---------- Material provided ----------

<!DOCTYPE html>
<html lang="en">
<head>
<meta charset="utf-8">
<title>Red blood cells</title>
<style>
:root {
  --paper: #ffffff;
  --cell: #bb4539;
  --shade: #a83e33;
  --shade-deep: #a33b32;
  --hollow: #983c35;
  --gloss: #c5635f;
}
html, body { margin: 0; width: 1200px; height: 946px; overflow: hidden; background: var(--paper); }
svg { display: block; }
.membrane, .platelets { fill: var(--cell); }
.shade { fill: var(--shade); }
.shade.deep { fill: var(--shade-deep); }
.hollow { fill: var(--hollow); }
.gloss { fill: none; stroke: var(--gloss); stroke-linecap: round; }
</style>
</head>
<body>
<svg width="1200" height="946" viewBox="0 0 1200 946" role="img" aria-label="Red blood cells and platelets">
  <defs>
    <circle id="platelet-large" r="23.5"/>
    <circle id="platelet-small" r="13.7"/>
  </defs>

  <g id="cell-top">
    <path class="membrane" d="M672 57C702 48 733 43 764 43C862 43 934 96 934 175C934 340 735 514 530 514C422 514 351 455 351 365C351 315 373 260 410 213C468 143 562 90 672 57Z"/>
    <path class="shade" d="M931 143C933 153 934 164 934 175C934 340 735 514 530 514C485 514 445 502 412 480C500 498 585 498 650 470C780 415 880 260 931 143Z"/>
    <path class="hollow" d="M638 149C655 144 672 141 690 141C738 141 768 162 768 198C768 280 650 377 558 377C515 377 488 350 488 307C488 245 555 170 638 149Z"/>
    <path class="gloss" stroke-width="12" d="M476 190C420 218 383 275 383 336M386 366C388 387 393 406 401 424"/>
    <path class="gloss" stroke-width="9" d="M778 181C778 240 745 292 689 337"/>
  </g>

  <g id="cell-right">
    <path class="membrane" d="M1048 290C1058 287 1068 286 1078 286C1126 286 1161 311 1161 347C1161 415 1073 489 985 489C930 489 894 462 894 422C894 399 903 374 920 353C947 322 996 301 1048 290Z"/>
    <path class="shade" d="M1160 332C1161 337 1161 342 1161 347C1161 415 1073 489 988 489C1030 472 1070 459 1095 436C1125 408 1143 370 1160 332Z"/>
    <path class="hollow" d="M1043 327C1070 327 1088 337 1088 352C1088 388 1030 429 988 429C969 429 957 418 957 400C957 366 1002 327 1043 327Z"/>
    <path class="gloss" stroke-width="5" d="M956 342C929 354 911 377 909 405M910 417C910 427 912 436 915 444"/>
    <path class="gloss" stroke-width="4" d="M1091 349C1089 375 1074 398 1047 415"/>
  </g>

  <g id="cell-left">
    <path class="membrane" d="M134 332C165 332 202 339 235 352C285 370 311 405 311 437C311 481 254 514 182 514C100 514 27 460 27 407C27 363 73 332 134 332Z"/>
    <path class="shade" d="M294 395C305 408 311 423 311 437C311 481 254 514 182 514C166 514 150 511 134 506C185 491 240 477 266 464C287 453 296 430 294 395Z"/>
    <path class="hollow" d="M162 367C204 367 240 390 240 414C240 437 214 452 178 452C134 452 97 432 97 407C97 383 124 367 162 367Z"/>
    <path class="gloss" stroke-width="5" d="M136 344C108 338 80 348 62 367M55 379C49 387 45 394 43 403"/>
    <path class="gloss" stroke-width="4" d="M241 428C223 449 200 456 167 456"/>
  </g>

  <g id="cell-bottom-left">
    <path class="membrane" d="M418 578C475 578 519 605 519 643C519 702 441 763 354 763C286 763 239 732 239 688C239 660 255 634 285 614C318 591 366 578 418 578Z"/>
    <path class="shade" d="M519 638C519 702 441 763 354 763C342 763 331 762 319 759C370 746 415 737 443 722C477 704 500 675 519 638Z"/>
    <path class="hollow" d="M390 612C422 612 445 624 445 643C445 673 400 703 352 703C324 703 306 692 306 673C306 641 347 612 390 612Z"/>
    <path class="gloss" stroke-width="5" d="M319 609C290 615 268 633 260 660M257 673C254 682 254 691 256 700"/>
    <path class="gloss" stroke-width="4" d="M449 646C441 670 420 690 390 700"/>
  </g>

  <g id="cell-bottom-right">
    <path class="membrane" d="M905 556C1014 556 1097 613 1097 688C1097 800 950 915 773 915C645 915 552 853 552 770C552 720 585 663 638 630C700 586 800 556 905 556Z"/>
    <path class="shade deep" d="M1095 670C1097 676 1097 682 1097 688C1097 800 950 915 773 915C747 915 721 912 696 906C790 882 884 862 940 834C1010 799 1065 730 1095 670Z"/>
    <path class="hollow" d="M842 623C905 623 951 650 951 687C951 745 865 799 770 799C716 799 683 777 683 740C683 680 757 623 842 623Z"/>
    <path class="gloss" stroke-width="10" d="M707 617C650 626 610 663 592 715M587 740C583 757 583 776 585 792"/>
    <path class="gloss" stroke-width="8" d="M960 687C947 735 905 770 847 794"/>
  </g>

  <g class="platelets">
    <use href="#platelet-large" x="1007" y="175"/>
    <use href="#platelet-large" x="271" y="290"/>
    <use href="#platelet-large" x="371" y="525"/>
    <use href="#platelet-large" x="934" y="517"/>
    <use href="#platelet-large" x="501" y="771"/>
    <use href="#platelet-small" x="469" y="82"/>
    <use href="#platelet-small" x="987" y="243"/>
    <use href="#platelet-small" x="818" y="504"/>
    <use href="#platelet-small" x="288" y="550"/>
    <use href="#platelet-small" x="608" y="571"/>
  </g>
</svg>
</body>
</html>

----------
---------- Material provided ----------

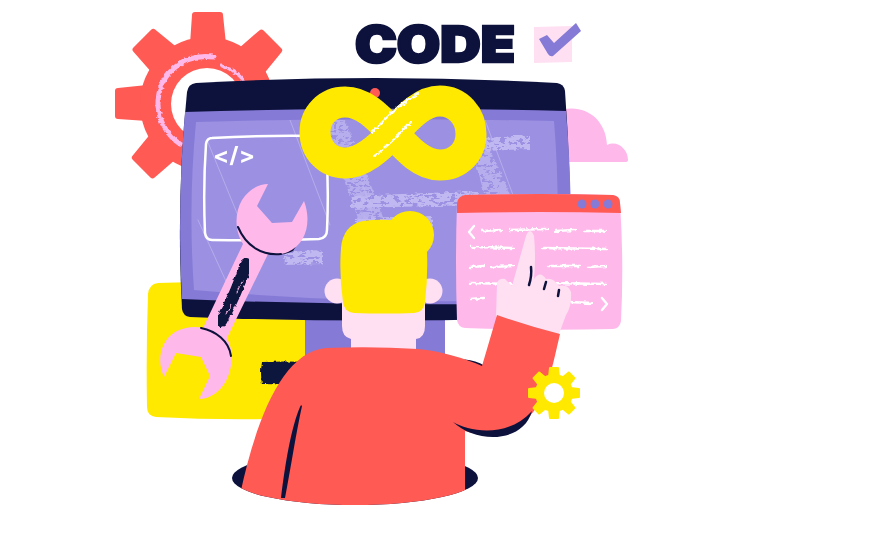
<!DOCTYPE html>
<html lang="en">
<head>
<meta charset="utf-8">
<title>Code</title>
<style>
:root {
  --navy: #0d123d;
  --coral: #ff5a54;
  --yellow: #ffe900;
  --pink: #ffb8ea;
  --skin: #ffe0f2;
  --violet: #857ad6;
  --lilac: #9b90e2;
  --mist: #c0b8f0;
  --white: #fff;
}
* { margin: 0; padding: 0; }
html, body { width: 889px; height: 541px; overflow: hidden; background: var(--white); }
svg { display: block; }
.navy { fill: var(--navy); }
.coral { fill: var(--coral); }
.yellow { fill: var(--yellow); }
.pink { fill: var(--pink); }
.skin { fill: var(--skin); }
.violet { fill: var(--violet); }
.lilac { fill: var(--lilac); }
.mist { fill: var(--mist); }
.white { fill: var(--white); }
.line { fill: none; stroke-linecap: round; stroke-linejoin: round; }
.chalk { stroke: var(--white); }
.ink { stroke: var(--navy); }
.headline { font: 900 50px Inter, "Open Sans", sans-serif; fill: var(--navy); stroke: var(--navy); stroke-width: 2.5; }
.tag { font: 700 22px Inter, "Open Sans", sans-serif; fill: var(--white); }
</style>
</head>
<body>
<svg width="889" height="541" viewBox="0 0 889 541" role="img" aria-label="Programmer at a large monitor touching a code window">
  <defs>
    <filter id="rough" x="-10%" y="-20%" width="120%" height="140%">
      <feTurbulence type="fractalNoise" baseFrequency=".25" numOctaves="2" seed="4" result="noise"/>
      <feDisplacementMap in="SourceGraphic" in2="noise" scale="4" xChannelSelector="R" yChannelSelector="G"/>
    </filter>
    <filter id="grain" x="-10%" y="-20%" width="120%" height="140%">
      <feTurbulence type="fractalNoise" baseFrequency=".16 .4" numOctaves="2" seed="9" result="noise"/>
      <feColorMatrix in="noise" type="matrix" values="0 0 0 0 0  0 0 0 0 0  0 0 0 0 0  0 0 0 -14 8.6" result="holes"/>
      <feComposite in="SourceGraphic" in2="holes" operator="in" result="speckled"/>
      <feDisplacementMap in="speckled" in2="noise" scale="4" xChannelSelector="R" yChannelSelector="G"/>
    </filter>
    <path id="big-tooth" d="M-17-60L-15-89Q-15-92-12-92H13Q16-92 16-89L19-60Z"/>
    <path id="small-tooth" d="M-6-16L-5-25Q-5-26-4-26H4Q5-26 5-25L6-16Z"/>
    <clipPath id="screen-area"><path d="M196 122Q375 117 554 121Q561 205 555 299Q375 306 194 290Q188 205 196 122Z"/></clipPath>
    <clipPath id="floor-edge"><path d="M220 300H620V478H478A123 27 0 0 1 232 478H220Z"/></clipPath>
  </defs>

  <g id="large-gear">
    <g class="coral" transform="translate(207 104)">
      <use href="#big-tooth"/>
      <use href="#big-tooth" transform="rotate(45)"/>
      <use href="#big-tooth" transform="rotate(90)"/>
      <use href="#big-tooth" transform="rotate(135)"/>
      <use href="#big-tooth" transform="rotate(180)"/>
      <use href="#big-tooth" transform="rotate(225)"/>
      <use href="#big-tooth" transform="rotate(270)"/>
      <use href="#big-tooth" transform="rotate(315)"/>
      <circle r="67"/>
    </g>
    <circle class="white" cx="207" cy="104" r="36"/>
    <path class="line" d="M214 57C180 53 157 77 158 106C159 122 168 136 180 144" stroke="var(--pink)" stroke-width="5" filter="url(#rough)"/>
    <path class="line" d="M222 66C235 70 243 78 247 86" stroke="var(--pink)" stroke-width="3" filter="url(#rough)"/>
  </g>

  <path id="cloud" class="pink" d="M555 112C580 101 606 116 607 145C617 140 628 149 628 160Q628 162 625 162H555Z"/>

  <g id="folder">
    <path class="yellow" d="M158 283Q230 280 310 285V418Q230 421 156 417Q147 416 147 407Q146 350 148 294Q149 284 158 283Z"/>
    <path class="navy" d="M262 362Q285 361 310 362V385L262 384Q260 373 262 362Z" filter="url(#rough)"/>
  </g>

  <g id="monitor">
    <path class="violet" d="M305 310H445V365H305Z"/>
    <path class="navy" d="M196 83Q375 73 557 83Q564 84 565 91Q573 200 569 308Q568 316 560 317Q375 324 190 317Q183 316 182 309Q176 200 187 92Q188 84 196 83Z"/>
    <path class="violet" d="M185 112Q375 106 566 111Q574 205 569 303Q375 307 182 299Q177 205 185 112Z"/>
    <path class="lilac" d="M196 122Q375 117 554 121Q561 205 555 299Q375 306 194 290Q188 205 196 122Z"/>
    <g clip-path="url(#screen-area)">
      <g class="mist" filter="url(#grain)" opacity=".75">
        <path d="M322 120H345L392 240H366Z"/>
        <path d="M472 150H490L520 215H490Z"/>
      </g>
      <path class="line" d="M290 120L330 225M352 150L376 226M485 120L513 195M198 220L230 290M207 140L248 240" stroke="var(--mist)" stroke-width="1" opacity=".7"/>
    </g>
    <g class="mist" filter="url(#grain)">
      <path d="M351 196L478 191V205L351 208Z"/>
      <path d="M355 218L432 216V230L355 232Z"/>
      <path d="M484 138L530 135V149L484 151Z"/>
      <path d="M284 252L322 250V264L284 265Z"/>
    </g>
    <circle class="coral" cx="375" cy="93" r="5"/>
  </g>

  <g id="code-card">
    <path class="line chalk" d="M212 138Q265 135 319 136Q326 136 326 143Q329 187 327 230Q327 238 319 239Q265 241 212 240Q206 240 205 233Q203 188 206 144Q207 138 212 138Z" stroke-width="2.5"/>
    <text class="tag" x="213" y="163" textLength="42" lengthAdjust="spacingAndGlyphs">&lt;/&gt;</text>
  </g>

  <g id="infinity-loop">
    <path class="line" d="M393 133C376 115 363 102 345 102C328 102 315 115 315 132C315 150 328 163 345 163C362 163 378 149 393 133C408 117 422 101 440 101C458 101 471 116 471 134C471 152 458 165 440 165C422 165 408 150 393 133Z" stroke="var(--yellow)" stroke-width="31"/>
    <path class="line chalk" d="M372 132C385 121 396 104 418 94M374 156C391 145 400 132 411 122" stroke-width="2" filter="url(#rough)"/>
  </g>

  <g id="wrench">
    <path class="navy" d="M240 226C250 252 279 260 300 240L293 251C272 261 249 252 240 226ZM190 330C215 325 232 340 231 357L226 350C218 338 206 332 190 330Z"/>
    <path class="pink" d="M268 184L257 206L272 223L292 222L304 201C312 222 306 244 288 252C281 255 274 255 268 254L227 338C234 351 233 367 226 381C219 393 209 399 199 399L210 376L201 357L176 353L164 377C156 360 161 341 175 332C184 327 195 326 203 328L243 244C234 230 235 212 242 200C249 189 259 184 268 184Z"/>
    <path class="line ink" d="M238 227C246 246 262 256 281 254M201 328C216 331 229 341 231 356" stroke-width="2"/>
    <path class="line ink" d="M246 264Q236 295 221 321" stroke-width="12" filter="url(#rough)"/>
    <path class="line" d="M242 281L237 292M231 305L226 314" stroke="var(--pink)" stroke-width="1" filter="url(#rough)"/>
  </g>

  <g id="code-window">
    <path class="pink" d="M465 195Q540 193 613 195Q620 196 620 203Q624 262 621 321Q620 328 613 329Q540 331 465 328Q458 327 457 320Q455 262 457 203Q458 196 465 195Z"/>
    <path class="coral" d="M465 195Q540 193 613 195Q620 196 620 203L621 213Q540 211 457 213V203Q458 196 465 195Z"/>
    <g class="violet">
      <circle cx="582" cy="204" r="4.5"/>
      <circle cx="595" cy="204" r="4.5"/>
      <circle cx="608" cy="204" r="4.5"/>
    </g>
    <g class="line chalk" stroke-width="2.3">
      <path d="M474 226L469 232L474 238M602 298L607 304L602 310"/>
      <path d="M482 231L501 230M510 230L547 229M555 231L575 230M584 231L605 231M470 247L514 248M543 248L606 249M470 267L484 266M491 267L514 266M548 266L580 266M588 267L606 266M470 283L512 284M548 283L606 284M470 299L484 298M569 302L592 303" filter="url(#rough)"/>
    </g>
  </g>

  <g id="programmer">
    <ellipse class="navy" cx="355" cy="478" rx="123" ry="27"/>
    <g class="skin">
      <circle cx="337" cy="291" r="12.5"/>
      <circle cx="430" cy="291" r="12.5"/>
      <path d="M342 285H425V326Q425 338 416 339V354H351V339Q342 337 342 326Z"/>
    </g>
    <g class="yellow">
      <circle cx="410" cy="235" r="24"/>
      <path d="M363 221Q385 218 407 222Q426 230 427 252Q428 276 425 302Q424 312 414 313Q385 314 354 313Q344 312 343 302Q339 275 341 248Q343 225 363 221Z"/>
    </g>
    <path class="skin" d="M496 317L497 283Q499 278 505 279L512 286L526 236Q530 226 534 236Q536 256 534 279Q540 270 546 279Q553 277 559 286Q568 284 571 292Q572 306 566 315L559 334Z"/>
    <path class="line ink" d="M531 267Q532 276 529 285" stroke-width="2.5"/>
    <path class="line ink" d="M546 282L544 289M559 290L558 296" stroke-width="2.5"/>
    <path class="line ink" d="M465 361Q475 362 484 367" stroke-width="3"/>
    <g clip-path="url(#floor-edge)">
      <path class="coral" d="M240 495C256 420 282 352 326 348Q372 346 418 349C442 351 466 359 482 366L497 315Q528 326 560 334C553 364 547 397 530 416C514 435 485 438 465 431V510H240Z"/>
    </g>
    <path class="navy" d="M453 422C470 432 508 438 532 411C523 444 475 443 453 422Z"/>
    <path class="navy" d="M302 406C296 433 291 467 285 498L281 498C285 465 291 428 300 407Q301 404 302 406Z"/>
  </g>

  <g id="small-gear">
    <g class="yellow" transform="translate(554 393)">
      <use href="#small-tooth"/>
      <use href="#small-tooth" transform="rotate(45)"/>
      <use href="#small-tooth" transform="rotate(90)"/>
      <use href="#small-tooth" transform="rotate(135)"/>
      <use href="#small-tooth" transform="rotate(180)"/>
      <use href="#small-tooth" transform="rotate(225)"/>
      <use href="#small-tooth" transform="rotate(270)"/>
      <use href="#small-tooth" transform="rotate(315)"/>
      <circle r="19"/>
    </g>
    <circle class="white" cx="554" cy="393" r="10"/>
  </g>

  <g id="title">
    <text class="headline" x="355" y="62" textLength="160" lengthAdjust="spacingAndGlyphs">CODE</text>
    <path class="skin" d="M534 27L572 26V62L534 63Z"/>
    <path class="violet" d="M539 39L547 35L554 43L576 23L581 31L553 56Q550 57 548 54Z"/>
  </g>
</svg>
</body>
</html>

----------
---------- Material provided ----------

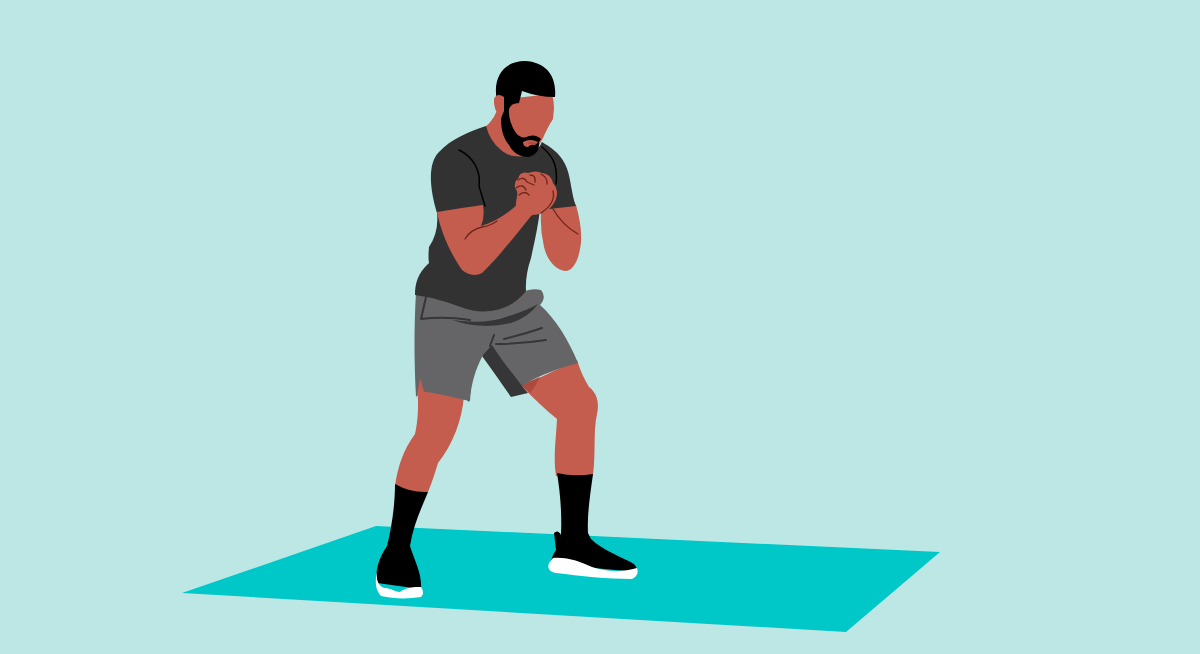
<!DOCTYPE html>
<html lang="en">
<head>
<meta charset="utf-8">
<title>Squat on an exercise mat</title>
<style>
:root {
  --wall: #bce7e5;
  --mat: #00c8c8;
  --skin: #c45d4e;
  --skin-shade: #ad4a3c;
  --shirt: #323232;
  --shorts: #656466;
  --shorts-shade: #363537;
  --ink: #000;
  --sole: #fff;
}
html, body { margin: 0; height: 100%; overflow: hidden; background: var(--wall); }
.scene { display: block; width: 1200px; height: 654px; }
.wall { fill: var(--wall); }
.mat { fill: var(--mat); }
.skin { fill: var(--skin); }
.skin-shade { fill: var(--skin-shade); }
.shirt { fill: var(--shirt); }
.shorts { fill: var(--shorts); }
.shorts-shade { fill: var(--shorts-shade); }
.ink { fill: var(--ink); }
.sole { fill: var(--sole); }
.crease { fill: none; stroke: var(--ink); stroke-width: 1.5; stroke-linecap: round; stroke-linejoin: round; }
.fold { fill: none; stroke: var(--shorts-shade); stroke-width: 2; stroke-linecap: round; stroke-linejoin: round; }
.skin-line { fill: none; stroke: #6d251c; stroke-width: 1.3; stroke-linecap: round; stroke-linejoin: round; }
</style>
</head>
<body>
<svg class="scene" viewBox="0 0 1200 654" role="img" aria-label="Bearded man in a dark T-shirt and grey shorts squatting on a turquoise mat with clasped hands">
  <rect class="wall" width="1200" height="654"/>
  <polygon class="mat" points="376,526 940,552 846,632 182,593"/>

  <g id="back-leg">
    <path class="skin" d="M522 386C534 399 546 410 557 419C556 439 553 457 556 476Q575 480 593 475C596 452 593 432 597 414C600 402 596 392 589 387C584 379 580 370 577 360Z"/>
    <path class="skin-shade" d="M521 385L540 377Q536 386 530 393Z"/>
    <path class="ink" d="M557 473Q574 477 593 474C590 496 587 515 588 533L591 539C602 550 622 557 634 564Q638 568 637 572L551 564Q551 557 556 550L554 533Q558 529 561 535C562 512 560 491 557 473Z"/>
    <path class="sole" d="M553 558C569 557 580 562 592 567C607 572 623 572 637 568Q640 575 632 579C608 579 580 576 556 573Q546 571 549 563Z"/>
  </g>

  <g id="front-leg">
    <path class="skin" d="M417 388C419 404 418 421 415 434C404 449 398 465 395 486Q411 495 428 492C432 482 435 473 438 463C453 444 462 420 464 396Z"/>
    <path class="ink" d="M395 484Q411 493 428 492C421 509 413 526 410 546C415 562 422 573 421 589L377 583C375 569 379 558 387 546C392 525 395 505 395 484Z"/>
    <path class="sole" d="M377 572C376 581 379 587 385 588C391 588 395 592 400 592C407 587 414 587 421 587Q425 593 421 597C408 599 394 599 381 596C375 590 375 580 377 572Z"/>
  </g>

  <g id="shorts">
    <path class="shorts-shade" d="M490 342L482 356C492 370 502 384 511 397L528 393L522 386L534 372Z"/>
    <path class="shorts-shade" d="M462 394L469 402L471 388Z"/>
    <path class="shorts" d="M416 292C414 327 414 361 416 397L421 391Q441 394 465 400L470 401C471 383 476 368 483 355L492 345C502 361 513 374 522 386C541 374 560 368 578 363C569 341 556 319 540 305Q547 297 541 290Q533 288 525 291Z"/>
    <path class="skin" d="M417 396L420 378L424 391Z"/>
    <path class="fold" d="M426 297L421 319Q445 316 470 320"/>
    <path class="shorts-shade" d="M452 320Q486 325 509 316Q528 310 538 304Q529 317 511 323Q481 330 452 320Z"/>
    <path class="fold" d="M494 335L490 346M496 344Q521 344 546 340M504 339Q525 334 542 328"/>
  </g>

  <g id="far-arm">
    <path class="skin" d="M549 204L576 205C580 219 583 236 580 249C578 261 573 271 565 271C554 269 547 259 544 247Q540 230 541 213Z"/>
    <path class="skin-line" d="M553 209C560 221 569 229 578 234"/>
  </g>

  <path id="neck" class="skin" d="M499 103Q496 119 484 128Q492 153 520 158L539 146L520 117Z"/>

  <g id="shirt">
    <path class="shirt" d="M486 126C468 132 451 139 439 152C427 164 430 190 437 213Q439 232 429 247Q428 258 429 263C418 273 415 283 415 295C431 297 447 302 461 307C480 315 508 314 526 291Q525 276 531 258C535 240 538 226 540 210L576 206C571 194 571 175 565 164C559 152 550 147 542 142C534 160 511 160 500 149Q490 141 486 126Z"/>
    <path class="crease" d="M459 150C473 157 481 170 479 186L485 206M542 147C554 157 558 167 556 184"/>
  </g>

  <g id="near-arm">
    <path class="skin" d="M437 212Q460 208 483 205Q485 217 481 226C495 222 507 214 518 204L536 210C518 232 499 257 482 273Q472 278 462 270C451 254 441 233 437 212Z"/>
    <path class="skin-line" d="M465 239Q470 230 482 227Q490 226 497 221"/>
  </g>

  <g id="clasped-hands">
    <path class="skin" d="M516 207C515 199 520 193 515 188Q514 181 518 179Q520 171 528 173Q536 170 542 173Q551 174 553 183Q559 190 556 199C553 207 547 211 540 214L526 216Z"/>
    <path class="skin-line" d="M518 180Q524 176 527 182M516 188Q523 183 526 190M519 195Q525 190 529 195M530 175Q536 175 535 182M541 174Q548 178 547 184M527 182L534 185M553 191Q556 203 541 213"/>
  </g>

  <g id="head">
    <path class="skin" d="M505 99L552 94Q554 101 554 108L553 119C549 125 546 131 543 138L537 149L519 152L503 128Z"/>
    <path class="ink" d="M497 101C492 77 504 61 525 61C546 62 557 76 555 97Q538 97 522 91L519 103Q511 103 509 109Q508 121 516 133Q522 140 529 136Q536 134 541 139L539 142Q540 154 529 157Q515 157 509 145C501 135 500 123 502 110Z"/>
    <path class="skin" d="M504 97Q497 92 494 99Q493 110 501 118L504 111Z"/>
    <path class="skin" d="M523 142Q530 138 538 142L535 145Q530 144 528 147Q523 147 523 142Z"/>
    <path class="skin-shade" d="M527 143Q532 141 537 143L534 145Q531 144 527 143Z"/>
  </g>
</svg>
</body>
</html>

----------

◆ Action item
Throughout the material above, find every line holding "Open" and copy it.

◆ Written reply
.headline { font: 900 50px Inter, "Open Sans", sans-serif; fill: var(--navy); stroke: var(--navy); stroke-width: 2.5; }
.tag { font: 700 22px Inter, "Open Sans", sans-serif; fill: var(--white); }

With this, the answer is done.